In Saint Vincent & The Grenadines (SVG), the only sovereign OECS-country that doesn’t offer a citizenship by investment program (CIP), the question of whether a program will open remains starkly dichotomous: If the incumbent party remains in power, a CIP is out of the question; If the opposition gains control, the launch of a CIP is a fait accompli.
Prime Minister of SVG, Dr. Ralph Gonsalves, reiterated his non-negotiable stance on citizenship by investment on an Antiguan radio program over the weekend.
“The highest office in the land is that of citizen, higher than governor general, higher than prime minister, it’s not for sale,” said Gonsalves, according to Antigua Observer. “It’s not a commodity for sale, and the passport is the outward sign of the inward grace of citizenship, and that too is not for sale.”
Of the six independent OECS member countries – Saint Vincent & The Grenadines, Saint Kitts & Nevis, Antigua & Barbuda, Grenada, Saint Lucia, and Dominica (Montserrat is also a full member but is a British Overseas Territory and cannot, therefore, act with full autonomy on the question of immigration law) – SVG is the final holdout on citizenship by investment, largely due to PM Gonsalves’ repeated refusals to even consider such a program since he came to power in 2010.
“I have a disagreement with my colleagues in the OECS,” Gonsalves said as he repeated that he does not condone the CIP. “It’s a question of principle,” he added.
The main opposition party, meanwhile, continues to call for a CIP, and its leader, Godwin Friday, has previously claimed the country is missing out on “billions” by not having a CIP and that not instating one amounts to an “almost criminal” act.

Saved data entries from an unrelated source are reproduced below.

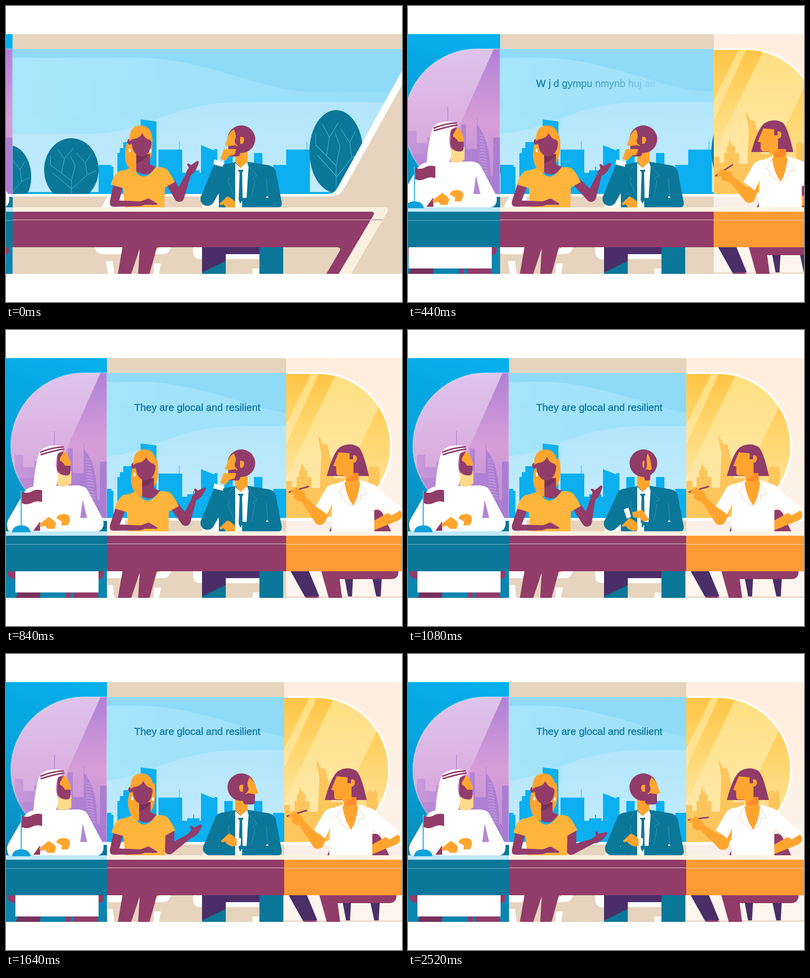
An HTML page with a canvas that plays this animation: 800 px wide and 600 px high, repeating every 2560 ms.

```html
<!DOCTYPE html>
<html lang="en">
<head>
<meta charset="utf-8">
<title>Round table</title>
<style>
html, body { margin: 0; width: 100%; height: 100%; overflow: hidden; background: #fff; }
canvas { display: block; }
</style>
</head>
<body>
<canvas id="stage" width="800" height="600"></canvas>
<script>
const ctx = document.getElementById('stage').getContext('2d');
const LOOP = 2560;
const PLUM = '#923c69', DARK_PLUM = '#78305b', INDIGO = '#4b2e68', TEAL = '#0b7799',
      BLUE = '#0caff0', SAND = '#e6d4be', CREAM = '#fbf0e0', AMBER = '#ffb43c',
      ORANGE = '#ffa52f', WHITE = '#fff';

// ---- helpers ----
const clamp = v => Math.max(0, Math.min(1, v));
const smooth = v => (v = clamp(v), v * v * (3 - 2 * v));
const quartOut = v => 1 - (1 - clamp(v)) ** 4;
const mix = (a, b, k) => a + (b - a) * k;

function pose(keys, t) {
  let i = 0;
  while (i < keys.length - 2 && t >= keys[i + 1][0]) i++;
  const [a, b] = [keys[i], keys[i + 1]];
  const k = smooth((t - a[0]) / (b[0] - a[0]));
  return a.slice(1).map((v, n) => mix(v, b[n + 1], k));
}
function shape(color, d) {
  ctx.fillStyle = color;
  ctx.fill(new Path2D(d));
}
function line(color, width, d) {
  ctx.strokeStyle = color;
  ctx.lineWidth = width;
  ctx.stroke(new Path2D(d));
}
function rect(color, x, y, w, h) {
  ctx.fillStyle = color;
  ctx.fillRect(x, y, w, h);
}
function oval(color, x, y, rx, ry = rx) {
  ctx.fillStyle = color;
  ctx.beginPath();
  ctx.ellipse(x, y, rx, ry, 0, 0, 7);
  ctx.fill();
}
// Tapered limb with round ends
function limb(color, x1, y1, r1, x2, y2, r2) {
  const a = Math.atan2(y2 - y1, x2 - x1);
  ctx.fillStyle = color;
  ctx.beginPath();
  ctx.arc(x1, y1, r1, a + Math.PI / 2, a - Math.PI / 2);
  ctx.arc(x2, y2, r2, a - Math.PI / 2, a + Math.PI / 2);
  ctx.fill();
}
function gradient(x1, y1, x2, y2, ...colors) {
  const g = ctx.createLinearGradient(x1, y1, x2, y2);
  colors.forEach((c, i) => g.addColorStop(i / (colors.length - 1), c));
  return g;
}
function group(draw, x = 0, y = 0, degrees = 0, sx = 1) {
  ctx.save();
  ctx.translate(x, y);
  ctx.rotate(degrees * Math.PI / 180);
  ctx.scale(sx, 1);
  draw();
  ctx.restore();
}
function clipped(d, draw) {
  ctx.save();
  ctx.clip(new Path2D(d));
  draw();
  ctx.restore();
}

// ---- centre panel ----
function tree(x, y, rx, ry) {
  oval(TEAL, x, y, rx, ry);
  group(() => {
    ctx.scale(rx / 55, ry / 64);
    line('#48b6dc', 1, 'M0,64V22L-42,-10V-28M0,38L-38,6M-20,7L-14,-22L-28,-42M-14,-22L4,-44' +
      'M0,40L32,10L28,-14L40,-32M28,-14L10,-34M32,10L50,2M0,22L8,-8L-2,-28M28,64L48,28');
  }, x, y);
}
function city() {
  rect(BLUE, 0, 377, 665, 4);
  shape(BLUE, 'M187,381V322H213V326H217V381ZM225,381V298H230V288H237V276H272V230L304,234V381Z' +
    'M308,381V291H349.5V275H350.5V291H356V338H366V333H378V326H380V333H391V338H394V282L421,293V381Z' +
    'M421,381V290H427V381ZM441,381V298H458V381ZM501,381V298H518V330H540V322H566V291H607.5V275H608.5V291H614V381Z');
}
function view() {
  rect(gradient(0, 0, 800, 0, '#aae7fa', '#96def8'), 0, 87, 800, 294);
  shape('#8edaf7', 'M0,87H800V174H620C520,174 400,105 270,105H0Z');
  shape(gradient(0, 200, 0, 380, '#b3e6fb', '#c3ecfc'), 'M0,259H170C285,259 330,196 470,195H800V381H0Z');
  city();
  tree(132, 332, 55, 64);
  tree(5, 346, 46, 64);
  tree(667, 295, 54, 84);
}
function woman(t) {
  const [body, head, hair, ex, ey, wx, wy, turn] = pose([
    [0, 0, -1, 0, 350, 387, 370, 338, -42],
    [440, 8, 8, 12, 370, 387, 388, 339, -32],
    [840, 8, 7, 12, 363, 387, 381, 340, -32],
    [1320, 8, 2, 13, 360, 390, 368, 340, -58],
    [1640, 1, 1, 6, 330, 396, 374, 367, -35],
    [2000, 1, 1, 6, 330, 397, 377, 378, -22],
    [LOOP, 1, 1, 6, 330, 397, 377, 378, -22]], t);
  shape(WHITE, 'M193,408L207,382H240V408Z');
  group(() => shape(ORANGE, 'M280,262H294Q300,304 284,322H276Z'), hair);
  limb(PLUM, 330 + body, 354, 9, ex, ey, 10);
  limb(PLUM, ex, ey, 10, wx, wy, 4.5);
  group(() => shape(PLUM, 'M-4,-5L6,-8L8,-15Q12,-18 13,-9L28,-7Q32,-4 26,-1L16,4Q6,8 -4,5Z'), wx, wy, turn);
  limb(PLUM, 226 + body / 2, 366, 10, 219, 397, 9);
  group(() => {
    shape(PLUM, 'M263,300H291V321L303,326Q284,356 255,328L263,325Z');
    shape(AMBER, 'M212,362Q217,341 230,334Q242,333 256,326Q276,365 302,327Q318,325 326,332Q336,345 341,357' +
      'L321,368L320,408H240L236,369Z');
  }, body);
  group(() => {
    shape(DARK_PLUM, 'M263,302H287Q280,313 263,319Z');
    shape(ORANGE, 'M256,260C236,278 232,330 263,338V290Z');
  }, hair);
  group(() => {
    oval(PLUM, 251, 275, 5, 6);
    oval(PLUM, 275, 277, 20, 28);
    shape(ORANGE, 'M250,274Q250,242 273,242Q298,243 297,277L291,271Q282,270 276,257Q273,268 256,270Z');
  }, head);
  oval(WHITE, 250 + hair * .8, 293, 2, 4);
  if (hair < 8) oval(WHITE, 292 + hair * .8, 294, 2, 4);
  shape(PLUM, 'M210,396Q211,388 222,394L272,396L288,390L305,400Q308,403 302,403H280L272,406L218,407Q208,407 210,396Z');
}
function man(t) {
  const down = smooth((t - 880) / 380);
  const flip = 1 - 2 * smooth((t - 960) / 180);
  const [lift, shift] = pose([[0, 0, 0], [880, 0, 0], [1320, -11, 1], [1640, -22, 3], [LOOP, -22, 3]], t);
  shape(WHITE, 'M396,408L402,398L432,384V408Z');
  shape(TEAL, 'M422,332Q428,322 440,321L465,316H490L525,322Q541,323 545,335L557,398Q558,408 550,408H430V345Z');
  shape(WHITE, 'M463,318L474,328L487,316L490,325L486,389H477V408H463Z');
  shape(ORANGE, 'M463,294H488V316L474,328L463,316Z');
  shape(TEAL, 'M468,332H480L477,338L478,393L473,401L470,393L472,338Z');
  line('#3896b3', 1, 'M457,320L442,344L452,349L448,354L462,388M488,322L508,344L498,349L503,354L496,388M526,350L529,387');
  shape(WHITE, 'M527,385L531,389H525Z');

  oval(PLUM, 475.5, 270, 28);
  group(() => {
    shape(PLUM, 'M-27,14V30Q-27,35 -20,35H-7Q-1,33 -2,14Z');
    shape(ORANGE, 'M-16,-20Q-27,-12 -29,0L-34,12L-27,14V21L-12,19L-8,12Q-14,10 -14,2Q-9,-8 -16,-20Z');
    shape(PLUM, 'M-27,14L-12,12L-5,20V34H-20Q-27,34 -27,28Z');
    shape(ORANGE, 'M-3,-5Q6,-6 5,2Q4,11 -3,9Z');
  }, 476, 270, 0, flip);

  const ex = mix(407, 412, down), ey = mix(391, 394, down);
  const wx = mix(429, 444, down), wy = mix(326, 416, down);
  limb(TEAL, 437, 337, 15, ex, ey, 14);
  limb(TEAL, ex, ey, 14, wx, wy, 10);
  group(() => {
    shape(ORANGE, 'M4,-16L11,-36H36L33,-25L22,-22L14,-12Z');
    shape(WHITE, 'M-8,-15L11,-9L9,0L-10,-5Z');
  }, wx, wy, down * 104);
  group(() => {
    shape(WHITE, 'M463,393L472,396L471,410L462,413Z');
    shape(ORANGE, 'M431,401L447,386Q456,389 463,397V411L453,412L443,407L440,402L434,404Z');
  }, shift, lift);
}
function centre(t) {
  rect(SAND, 0, 57, 800, 486);
  clipped('M0,87H800V135L676,364Q667,381 650,381H0Z', view);
  shape(WHITE, 'M800,131V160L682,372Q673,386 655,386H0V381H648Q663,381 670,368Z');
  // chairs and legs below the table
  shape(WHITE, 'M179,485H333V489Q330,503 316,503H196Q182,503 179,489ZM202,517H216L219,543H206Z' +
    'M299,522H313L309,543H298ZM378,485H512V513H392Q378,512 378,498Z');
  shape(SAND, 'M444,513H512V532H498V543H444Z');
  shape(WHITE, 'M498,532H512V543H498Z');
  shape(ORANGE, 'M300,485H314Q310,492 302,492Z');
  shape(PLUM, 'M236,485H306L290,543H267L270,492L253,543H226Z');
  shape(INDIGO, 'M396,485H512V503H444V543H396Z');
  shape(TEAL, 'M512,485H560V543H512ZM396,540L444,517V543H396Z');
  woman(t);
  man(t);
  shape(CREAM, 'M0,408H765Q775,408 770,418L697,543H660L740,417H0Z');
  shape(PLUM, 'M0,417H738Q746,417 742,425L672,543H647L674,497Q678,489 668,489H0Z');
  line('#e7cdd3', 1.2, 'M0,433.5H743');
  line(PLUM, 1, 'M740,433.5H760');
}

// ---- left panel ----
function skyline() {
  shape(gradient(10, 0, 204, 0, 'rgba(166,122,210,.35)', 'rgba(166,122,210,.9)'),
    'M0,383V310H18V253H35V278H57V266H70V290H93V240H97V205H99V240H102V300H125V240H135V290H157V228H158V242' +
    'C176,262 185,300 184,345H190V267H204V383Z');
  for (let y = 262; y < 342; y += 6)
    line('#d3a4dc', 1.2, `M162,${y}Q${166 + (y - 262) / 8},${y - 2} ${170 + (y - 262) / 7},${y + 2}`);
}
function left() {
  rect(gradient(204, 57, 60, 480, '#06b0ee', '#07a0d8', '#0b84ae'), 0, 57, 204, 486);
  const glass = 'M204,87H158A148,148 0 0 0 158,383H204Z';
  clipped(glass, () => {
    rect(gradient(0, 87, 0, 383, '#b080d6', '#d79fd8', '#b98bd6'), 0, 87, 204, 296);
    shape(gradient(0, 87, 0, 300, '#dfc4ec', '#d8a8dc'), 'M0,87H191L96,300H0Z');
    skyline();
  });
  line('rgba(255,255,255,.25)', 3, glass);
  rect('#e9f5fc', 150, 381, 54, 6);
  rect(TEAL, 0, 387, 204, 21);
  // figure
  shape(WHITE, 'M3,400Q0,392 6,382L36,330Q44,317 60,317L146,315Q161,316 166,327L195,382Q200,394 194,403Q190,408 184,408H8Q3,407 3,400Z');
  shape('#b487d4', 'M155,344L164,381H150Z');
  shape('#ffd98a', 'M106,286H132V311Q118,322 104,314Z');
  shape(PLUM, 'M104,250L117,246L119,270H130V288Q130,295 122,295Q105,294 103,280Z');
  shape(ORANGE, 'M117,246Q126,252 131,270L130,275H119Q116,268 109,265Q108,260 112,255Z');
  shape(WHITE, 'M55,322Q58,276 68,246Q79,234 98,234Q113,233 118,240L105,251Q96,272 106,295Q105,310 100,318Z');
  line(PLUM, 3, 'M69,248Q92,238 117,237M70,253Q94,245 118,241');
  shape(PLUM, 'M55,407L69,388V407Z');
  shape(ORANGE, 'M67,394L86,379Q98,385 101,392L98,403H84L79,397L70,399ZM102,382Q104,373 118,373Q131,374 129,387L125,396H112L113,388Z');
  // table
  rect('#bfe7f7', 0, 408, 204, 9);
  rect(TEAL, 0, 417, 204, 72);
  line('#6fb7cd', 1.2, 'M0,434.5H204');
  shape(PLUM, 'M2,489H197V498Q194,505 187,505H19Q2,503 2,489Z');
  rect(WHITE, 19, 489, 168, 43);
  shape(DARK_PLUM, 'M24,532H70L68,543H20Z');
  shape(PLUM, 'M121,532H131V543H121ZM137,532H185L187,543H137Z');
  // flag
  rect('#3db9ec', 29.5, 325, 2.5, 74);
  shape('#0fa0da', 'M12,410Q14,396 31,396Q47,396 50,410Z');
  shape(PLUM, 'M32,328Q44,333 54,326Q63,322 73,325V349Q63,345 53,350Q43,356 32,351Z');
}

// ---- right panel ----
function goldView() {
  rect(gradient(0, 87, 0, 383, '#ffdf80', '#ffe59c', '#ffeab0'), 562, 87, 230, 296);
  shape(gradient(0, 87, 0, 300, '#ffc445', 'rgba(255,214,105,.2)'),
    'M562,88H613L562,192ZM628,88H663L562,300V232Z');
  shape(gradient(0, 150, 0, 383, '#ffcd58', 'rgba(255,222,130,.3)'), 'M752,150L790,200V383H640Z');
  shape('#fcc65d', 'M562,383V306H574V318H583V298H588V284H592V278L594,267L596,278H600V284H605V298H613V320H630' +
    'L633,250L626,212L637,232H645L653,262L658,300H680V312H728V280L736,275L742,281L746,275L751,282V312H773V383Z');
}
function writer(t) {
  const [head, arm, pen, dx, dy] = pose([
    [0, -6, -6, -11, 4, 4], [440, -6, -6, -11, 4, 4], [840, 0, 0, 0, 0, 0],
    [2000, 0, 0, 0, 0, 0], [2520, 0, -12, 21, 6, 2], [LOOP, 0, -12, 21, 6, 2]], t);
  shape(PLUM, 'M649,408L658,388V408ZM738,366Q752,360 758,374L774,408H736Z');
  group(() => shape(PLUM, 'M644,296Q656,250 670,238Q690,226 708,237Q718,246 729,296Z'), head);
  shape('#ff8c2b', 'M681,290H708V312H684Z');
  group(() => {
    limb(ORANGE, 0, 0, 12, -35, -43, 6);
    limb(ORANGE, 0, 0, 12, 10, -18, 11);
    group(() => {
      line(PLUM, 3, 'M-24,-7L17,-19');
      shape(ORANGE, 'M-20,-8L-9,-17L-4,-14L10,-4L8,8L-3,12L-14,4L-12,-4L-19,-3Z');
    }, -39, -47, pen);
  }, 630 + dx, 383 + dy, arm);
  limb(ORANGE, 784, 375, 12, 728, 402, 8);
  shape(ORANGE, 'M691,405Q702,396 716,397L736,396V408H692Z');
  shape(WHITE, 'M622,357L641,324Q646,313 664,311L683,304L698,356L710,304L732,311Q745,314 752,325L797,363L775,376L740,354V408H653L655,352L645,374Z');
  shape(ORANGE, 'M683,304H708L711,310Q708,340 697,356Q684,338 680,311Z');
  shape('#ff8c2b', 'M682,295H707V303Q694,311 684,305Z');
  line('#e8d3b0', 1, 'M680,309L668,330L676,334L674,342L697,358L713,344L712,335L725,333L711,309');
  group(() => shape(ORANGE,
    'M668,248L690,250V262H697V254Q705,253 705,261Q704,268 698,269V294L684,302L679,295H668Q663,294 663,288V277L657,275Z'), head);
}
function right(t) {
  rect(gradient(700, 57, 640, 480, '#ffeddd', '#fdf5ee'), 562, 57, 480, 486);
  const glass = 'M562,88H626A147.5,147.5 0 0 1 626,383H562Z';
  clipped(glass, goldView);
  line(WHITE, 4, 'M562,87H626A148,148 0 0 1 626,383');
  rect(WHITE, 562, 381, 480, 6);
  rect('#f9efe8', 562, 387, 480, 21);
  writer(t);
  rect('#fff4e4', 562, 408, 480, 9);
  rect('#ff9b35', 562, 417, 480, 72);
  line('#ffdcae', 1.2, 'M562,434.5H1000');
  rect('#e9d9c8', 562, 540, 480, 3);
  shape(INDIGO, 'M571,489H608L629,540L600,541ZM680,503H697L695,540H687ZM736,503H755L753,540H744Z');
  shape(PLUM, 'M633,489H789Q789,505 774,505H670L675,543H648ZM600,543Q604,538 624,540L630,543Z');
}

// ---- title ----
const TITLE = 'They are glocal and resilient', NOISE = 'W j d gympu nmynb huj ae';
function title(t) {
  ctx.font = '20.4px "Liberation Sans", Arial, sans-serif';
  ctx.fillStyle = ctx.strokeStyle = '#117ba2';
  ctx.lineWidth = .5;
  const step = Math.floor((t - 440) / 40);
  const scramble = c => /[a-z]/.test(c)
    ? String.fromCharCode(97 + ((c.charCodeAt(0) - 97 + step * 5) % 26 + 26) % 26) : c;
  const done = t > 770;
  let x = 259;
  (done ? [TITLE] : [...TITLE]).forEach((c, i) => {
    if (!done && t < 500 + 9 * i) c = scramble(NOISE[i] || ' ');
    ctx.globalAlpha = done ? 1 : clamp((t - 240 - 8 * i) / 200);
    ctx.fillText(c, x, 163.5);
    ctx.strokeText(c, x, 163.5);
    x += ctx.measureText(c).width;
  });
  ctx.globalAlpha = 1;
}

function draw(now) {
  const t = now % LOOP;
  const leftEdge = 204 * quartOut((t + 16) / 1000);
  const rightEdge = 800 - 238 * quartOut((t - 77) / 1194);
  rect(WHITE, 0, 0, 800, 600);
  clipped('M0,57H800V543H0Z', () => {
    centre(t);
    title(t);
    clipped(`M0,57H${leftEdge}V543H0Z`, () => group(left, leftEdge - 204));
    clipped(`M${rightEdge},57H800V543H${rightEdge}Z`, () => group(() => right(t), rightEdge - 562));
  });
  requestAnimationFrame(() => draw(performance.now()));
}
draw(0);
</script>
</body>
</html>
```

Should his party win the reins of power in the next election, the launch of a CIP is virtually a done deal.
The United Labor Party is currently three years into a mandate that started in 2015, and rumors that the incumbent Prime Minister may call a snap election soon have been rife in recent months after he commissioned a poll on the topic late last year, in which he indicated his party had come out favorably.